Explain me this code

void ATimeOfDayHandler::Tick(float DeltaTime)
ElapsedSeconds += (DeltaTime * TimeScale);
if(ElapsedSeconds > 60)
ElapsedSeconds -= 60;
if (Minutes > 60)
Minutes -= 60;
OnTimeChanged.Broadcast(Hours, Minutes);
In above code what the lines below do:

 ElapsedSeconds += (DeltaTime * TimeScale);


`ElapsedSeconds -= 60;`

Tick runs on every frame, which is not consistent as not consistent can be frame-per-seconds and tick is what powers entire engine, it makes things move on the screen on per frame basis. So if tick runs on each frame, how you can make things move according to time not frames? that what DeltaTime is for.
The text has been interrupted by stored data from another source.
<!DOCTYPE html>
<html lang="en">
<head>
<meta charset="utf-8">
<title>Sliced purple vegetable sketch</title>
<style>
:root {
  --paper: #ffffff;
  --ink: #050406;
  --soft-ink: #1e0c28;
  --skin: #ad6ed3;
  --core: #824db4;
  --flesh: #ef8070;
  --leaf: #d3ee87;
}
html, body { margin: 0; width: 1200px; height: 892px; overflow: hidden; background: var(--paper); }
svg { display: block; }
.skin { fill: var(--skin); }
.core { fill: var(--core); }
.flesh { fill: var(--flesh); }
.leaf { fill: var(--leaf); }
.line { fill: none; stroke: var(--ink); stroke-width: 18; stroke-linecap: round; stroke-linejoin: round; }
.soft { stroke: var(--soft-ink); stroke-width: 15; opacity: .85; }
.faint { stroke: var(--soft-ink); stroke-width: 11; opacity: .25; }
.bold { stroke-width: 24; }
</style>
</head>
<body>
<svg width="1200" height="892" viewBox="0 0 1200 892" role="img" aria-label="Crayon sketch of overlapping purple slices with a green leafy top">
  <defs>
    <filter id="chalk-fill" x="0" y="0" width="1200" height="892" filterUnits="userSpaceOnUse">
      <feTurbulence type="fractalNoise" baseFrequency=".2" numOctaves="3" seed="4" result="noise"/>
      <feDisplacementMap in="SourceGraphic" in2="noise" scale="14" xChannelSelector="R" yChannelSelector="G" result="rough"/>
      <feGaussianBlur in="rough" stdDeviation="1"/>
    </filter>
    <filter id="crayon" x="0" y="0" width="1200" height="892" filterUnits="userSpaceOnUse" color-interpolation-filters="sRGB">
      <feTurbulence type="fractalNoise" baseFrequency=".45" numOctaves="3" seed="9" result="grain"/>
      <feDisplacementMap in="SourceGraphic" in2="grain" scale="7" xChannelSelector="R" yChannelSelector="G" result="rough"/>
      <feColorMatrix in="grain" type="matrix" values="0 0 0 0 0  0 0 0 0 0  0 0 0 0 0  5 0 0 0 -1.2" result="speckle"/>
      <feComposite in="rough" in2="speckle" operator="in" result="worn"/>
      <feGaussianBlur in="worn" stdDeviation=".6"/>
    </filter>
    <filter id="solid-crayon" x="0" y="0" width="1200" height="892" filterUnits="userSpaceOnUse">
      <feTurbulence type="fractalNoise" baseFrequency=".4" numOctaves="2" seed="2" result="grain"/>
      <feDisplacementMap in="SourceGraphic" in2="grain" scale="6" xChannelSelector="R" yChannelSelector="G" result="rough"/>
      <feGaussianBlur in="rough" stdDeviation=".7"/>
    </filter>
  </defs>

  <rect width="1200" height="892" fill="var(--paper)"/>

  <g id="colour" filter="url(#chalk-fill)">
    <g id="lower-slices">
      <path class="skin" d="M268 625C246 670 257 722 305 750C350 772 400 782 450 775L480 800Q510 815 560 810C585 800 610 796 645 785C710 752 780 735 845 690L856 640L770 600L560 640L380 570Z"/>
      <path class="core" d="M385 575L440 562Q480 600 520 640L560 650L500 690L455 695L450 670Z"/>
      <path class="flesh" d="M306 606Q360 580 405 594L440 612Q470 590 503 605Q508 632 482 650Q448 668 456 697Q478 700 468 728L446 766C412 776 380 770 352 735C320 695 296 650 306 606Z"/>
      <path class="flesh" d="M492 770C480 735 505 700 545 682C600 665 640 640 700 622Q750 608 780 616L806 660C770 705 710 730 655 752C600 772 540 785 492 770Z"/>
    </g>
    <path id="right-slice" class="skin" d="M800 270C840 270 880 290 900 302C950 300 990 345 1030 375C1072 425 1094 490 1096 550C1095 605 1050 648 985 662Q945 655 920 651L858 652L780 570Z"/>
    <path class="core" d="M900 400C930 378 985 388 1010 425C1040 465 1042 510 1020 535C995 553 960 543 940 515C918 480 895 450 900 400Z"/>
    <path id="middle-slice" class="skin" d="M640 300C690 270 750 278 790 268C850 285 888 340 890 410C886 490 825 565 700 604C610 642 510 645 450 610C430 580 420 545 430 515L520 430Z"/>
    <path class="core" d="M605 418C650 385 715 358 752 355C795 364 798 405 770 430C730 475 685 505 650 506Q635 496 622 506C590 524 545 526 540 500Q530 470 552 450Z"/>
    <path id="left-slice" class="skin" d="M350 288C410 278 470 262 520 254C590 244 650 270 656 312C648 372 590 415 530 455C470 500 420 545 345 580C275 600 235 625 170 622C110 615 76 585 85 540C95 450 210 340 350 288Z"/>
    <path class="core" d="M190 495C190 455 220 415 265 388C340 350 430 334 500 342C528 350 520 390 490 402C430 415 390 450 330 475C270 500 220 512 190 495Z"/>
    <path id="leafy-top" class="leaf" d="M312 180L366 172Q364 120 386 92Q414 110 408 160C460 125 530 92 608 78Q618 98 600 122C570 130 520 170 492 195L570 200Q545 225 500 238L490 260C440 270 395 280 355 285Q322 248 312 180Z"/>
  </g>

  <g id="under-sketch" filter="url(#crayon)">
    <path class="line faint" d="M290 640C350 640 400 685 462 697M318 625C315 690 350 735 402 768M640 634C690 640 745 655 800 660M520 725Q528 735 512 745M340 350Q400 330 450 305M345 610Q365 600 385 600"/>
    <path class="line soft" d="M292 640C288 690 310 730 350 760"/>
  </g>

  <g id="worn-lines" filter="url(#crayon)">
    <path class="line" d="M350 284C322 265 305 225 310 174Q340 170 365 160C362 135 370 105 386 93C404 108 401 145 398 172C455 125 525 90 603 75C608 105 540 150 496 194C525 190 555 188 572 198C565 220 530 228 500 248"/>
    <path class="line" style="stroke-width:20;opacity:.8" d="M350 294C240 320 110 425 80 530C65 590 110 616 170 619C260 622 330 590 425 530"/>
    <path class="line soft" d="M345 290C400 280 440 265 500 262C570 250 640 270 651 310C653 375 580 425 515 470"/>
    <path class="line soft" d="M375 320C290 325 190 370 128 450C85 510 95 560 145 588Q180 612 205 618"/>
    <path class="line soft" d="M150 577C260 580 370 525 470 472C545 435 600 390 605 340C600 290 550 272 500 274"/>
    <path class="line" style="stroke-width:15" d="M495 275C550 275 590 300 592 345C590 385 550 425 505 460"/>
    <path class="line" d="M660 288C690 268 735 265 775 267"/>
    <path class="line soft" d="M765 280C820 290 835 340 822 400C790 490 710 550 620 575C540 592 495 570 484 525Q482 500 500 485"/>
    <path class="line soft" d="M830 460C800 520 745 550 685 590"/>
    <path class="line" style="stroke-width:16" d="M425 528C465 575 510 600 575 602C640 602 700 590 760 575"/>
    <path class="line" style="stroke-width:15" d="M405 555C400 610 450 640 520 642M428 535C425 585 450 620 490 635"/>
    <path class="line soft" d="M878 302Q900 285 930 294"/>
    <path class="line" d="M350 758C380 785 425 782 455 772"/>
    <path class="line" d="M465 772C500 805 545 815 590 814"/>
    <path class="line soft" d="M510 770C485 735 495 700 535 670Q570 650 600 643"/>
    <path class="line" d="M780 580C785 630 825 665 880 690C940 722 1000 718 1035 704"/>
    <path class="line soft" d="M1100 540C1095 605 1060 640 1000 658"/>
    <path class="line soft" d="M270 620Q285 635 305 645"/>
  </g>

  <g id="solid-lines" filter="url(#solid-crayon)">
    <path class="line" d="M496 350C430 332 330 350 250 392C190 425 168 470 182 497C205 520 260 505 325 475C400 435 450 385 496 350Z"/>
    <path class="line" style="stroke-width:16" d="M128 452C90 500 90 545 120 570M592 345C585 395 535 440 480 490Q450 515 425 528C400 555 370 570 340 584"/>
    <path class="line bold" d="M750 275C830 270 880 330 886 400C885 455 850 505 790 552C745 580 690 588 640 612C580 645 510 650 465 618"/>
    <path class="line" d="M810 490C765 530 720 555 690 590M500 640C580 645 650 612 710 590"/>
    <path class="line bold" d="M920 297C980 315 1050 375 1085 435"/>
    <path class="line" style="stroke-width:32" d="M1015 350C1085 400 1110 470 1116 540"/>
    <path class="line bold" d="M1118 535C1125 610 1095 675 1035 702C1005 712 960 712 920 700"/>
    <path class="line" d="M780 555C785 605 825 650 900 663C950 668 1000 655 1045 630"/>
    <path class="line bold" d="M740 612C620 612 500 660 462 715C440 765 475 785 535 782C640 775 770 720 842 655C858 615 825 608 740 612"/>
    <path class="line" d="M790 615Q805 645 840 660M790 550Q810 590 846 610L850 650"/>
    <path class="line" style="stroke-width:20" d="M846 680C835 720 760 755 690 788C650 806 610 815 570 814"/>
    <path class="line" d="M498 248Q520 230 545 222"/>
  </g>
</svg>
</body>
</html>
DeltaTime is estimated time passed between frames, if you add it up in each tick you will count up the time passed, if you multiply DeltaTime with other delta values (like speed) that delta’s unit turn in to unit/second (in case of speed it will be distance/second). Multiplying DeltaTime like in this case effectively controls speed of time, since if you multiply delta by 2 twice of time will pass between the frames.

the 2nd thing simply subtracts 60 seconds when minute is passed.

That said whatever that code is it’s reinventing the wheel there FTimeSpan to count up that deals with seacounds minutes and hours:

You can scale deltatime with time dilation (there also global time dilation in the engine)

There also timers to count time, normally you use those,.

…but counting time in tick gives more freedom in controlling flow of time, i suspect author of the code wanted to scale time flow on single actor on a specific variable which timers and time dilation don’t let you do it. Still he could just use FTimespan to deal with time units